base64 decoded: LNC%7Bwhy_%251s_th3_pa5sw0rd_%40f4ke%7D
URL decoded: LNC{why_%1s_th3_pa5sw0rd_@f4ke}

And there we have the flag, LNC{why_%1s_th3_pa5sw0rd_@f4ke}.

Reaching the solution

1. Guessing what’s wrong

From the challenge description, it is not completely obvious that there is no password. However, on inspection of the zip, we find a string at the bottom:

> xxd flag.zip
...
000000c0: 005a 0000 005b 0000 0039 0074 6865 2066  .Z...[...9.the f
000000d0: 6c61 6720 6973 2068 6572 6521 210d 0a62  lag is here!!..b
000000e0: 7574 2074 6865 7265 2069 7320 6120 7061  ut there is a pa
000000f0: 7373 776f 7264 0d0a 6f72 2069 7320 7468  ssword..or is th
00000100: 6572 653f                                ere?

flag is here!!..but there is a password..or is there?

Now, we can guess that there is actually not password. We can also guess that the encryption is something that is defined by the header.

2. Removing the encryption bit

Searching for “zip fake encryption”, we find a page which talks about fake encryption for CTF challenges here.

The post describes a slightly crude way of removing encryption, which is to disable all flags. A more precise way is to disable only the bit responsible for encryption.

Looking at the documentation for zip files we can see the overall file structure:

   4.3.6 Overall .ZIP file format:

      [local file header 1]
      [encryption header 1]
      [file data 1]
      [data descriptor 1]
      . 
      .
      .
      [local file header n]
      [encryption header n]
      [file data n]
      [data descriptor n]
      [archive decryption header] 
      [archive extra data record] 
      [central directory header 1]
      .
      .
      .
      [central directory header n]
      [zip64 end of central directory record]
      [zip64 end of central directory locator] 
      [end of central directory record]

Notice that there are two headers: the file headers and the central directory headers. If we look at their formats, we can see that both have a “general purpose bit flag” (see section 4.3.7 and 4.3.12).

Now, looking at the specification for the general purpose bit flag (section 4.4.4), we can see that the first bit indicates whether or not the file is encrypted.
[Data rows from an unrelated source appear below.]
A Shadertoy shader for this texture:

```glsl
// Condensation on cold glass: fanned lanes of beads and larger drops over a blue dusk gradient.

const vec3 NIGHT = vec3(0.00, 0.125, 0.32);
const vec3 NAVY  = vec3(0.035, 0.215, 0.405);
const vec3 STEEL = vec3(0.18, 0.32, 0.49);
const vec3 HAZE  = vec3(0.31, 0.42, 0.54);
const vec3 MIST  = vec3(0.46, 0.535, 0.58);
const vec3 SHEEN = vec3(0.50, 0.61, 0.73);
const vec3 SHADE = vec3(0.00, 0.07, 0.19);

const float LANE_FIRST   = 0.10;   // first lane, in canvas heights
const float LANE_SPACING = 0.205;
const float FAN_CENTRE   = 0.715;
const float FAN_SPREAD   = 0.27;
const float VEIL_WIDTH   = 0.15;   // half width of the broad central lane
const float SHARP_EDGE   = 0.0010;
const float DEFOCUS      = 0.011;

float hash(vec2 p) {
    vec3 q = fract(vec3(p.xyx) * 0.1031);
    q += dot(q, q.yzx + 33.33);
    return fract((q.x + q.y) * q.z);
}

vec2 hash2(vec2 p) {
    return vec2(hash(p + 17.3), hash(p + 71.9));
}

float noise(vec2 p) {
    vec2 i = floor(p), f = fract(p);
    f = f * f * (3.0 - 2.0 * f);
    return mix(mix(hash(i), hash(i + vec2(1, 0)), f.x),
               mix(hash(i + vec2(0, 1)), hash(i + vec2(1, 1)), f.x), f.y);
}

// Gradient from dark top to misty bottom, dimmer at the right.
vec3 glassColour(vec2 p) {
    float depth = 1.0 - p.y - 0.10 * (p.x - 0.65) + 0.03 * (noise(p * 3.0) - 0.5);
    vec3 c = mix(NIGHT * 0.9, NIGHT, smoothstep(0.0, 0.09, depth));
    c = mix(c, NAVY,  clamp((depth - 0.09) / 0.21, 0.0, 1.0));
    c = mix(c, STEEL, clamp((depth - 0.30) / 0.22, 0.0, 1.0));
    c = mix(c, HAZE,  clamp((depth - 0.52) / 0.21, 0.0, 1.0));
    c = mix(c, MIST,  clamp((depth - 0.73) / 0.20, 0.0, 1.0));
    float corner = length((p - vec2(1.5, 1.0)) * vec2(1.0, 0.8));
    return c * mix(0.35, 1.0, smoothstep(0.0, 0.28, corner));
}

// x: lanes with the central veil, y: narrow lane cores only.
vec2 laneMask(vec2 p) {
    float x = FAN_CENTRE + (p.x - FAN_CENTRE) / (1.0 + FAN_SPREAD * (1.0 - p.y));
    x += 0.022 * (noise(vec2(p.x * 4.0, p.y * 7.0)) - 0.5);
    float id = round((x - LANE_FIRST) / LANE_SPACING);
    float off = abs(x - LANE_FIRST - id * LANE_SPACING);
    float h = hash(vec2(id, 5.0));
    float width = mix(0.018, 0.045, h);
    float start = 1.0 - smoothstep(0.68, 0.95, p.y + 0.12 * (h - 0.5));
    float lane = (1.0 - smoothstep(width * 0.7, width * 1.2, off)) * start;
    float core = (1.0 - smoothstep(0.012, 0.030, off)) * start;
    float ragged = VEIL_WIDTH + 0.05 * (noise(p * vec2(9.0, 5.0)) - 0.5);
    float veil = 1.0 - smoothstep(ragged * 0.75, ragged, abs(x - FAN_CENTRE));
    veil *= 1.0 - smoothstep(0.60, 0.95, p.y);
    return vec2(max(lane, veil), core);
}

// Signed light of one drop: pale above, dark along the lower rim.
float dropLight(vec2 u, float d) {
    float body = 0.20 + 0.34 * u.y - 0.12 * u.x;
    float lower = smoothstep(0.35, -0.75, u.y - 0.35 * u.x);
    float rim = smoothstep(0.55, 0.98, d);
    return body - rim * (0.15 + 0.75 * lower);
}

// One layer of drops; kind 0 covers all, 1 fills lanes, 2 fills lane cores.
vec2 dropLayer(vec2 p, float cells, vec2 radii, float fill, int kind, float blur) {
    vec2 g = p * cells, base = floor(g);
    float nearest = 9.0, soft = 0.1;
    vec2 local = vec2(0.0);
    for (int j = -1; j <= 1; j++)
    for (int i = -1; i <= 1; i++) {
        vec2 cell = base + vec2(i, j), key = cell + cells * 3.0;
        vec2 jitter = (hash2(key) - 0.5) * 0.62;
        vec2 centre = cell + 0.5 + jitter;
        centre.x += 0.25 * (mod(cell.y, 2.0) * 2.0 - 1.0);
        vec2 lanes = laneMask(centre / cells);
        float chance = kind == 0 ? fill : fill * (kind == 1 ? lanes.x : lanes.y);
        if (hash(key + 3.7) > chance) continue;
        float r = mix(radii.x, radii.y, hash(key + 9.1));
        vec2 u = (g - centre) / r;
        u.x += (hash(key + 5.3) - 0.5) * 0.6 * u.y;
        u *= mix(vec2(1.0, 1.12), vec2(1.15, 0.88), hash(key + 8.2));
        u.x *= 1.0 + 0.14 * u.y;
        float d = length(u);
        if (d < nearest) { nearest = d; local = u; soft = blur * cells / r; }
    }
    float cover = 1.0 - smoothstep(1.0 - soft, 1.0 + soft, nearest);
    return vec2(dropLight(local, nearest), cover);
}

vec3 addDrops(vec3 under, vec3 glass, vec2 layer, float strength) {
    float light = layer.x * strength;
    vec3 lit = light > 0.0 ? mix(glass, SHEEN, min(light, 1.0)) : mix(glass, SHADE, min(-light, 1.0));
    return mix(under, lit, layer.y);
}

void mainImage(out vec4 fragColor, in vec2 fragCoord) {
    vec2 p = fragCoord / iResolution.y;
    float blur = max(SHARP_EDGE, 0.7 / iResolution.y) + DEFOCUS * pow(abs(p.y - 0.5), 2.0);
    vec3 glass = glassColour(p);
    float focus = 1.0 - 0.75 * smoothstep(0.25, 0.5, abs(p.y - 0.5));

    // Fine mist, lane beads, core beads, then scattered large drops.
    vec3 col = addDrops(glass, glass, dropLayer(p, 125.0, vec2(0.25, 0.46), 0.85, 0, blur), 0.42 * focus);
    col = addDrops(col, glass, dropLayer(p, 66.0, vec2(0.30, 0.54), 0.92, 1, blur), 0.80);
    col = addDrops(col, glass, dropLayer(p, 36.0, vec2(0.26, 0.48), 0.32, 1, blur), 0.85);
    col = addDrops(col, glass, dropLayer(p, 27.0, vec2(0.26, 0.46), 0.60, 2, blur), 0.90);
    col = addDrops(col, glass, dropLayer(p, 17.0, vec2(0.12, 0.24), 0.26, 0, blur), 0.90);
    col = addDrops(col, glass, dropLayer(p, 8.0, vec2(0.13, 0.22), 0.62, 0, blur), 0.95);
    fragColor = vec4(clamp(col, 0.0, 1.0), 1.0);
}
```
We need to turn this bit off to remove the fake encryption.

Our file has 0x0900 as its general purpose bits for both the file header and the central directory:

> xxd flag.zip
00000000: 504b 0304 1400 0900 0800 ee05 5451 e031  PK..........TQ.1
...
00000060: 0014 0009 0008 00ee 0554 51e0 314d b235  .........TQ.1M.5
...

It is important to note that the specification uses little-endian, so our bytes should be 0x0009 which becomes 0000 0000 0000 1001. Removing the first bit, we get 0000 0000 0000 1000 which is 0x0008, which is 0x0800 in little-endian.

3. Eyeballing the encoded strings

To be honest, I didn’t believe that the initial string was encoded with base64, but another teammate told me to try and decode with base64 anyways. After that, figuring out that the string is URL encoded is a matter of experience.


Written by Joel Tio who develops anything he finds interesting and tries to fit math into them. Check out the home page or his GitHub!

© 2021, Joel Tio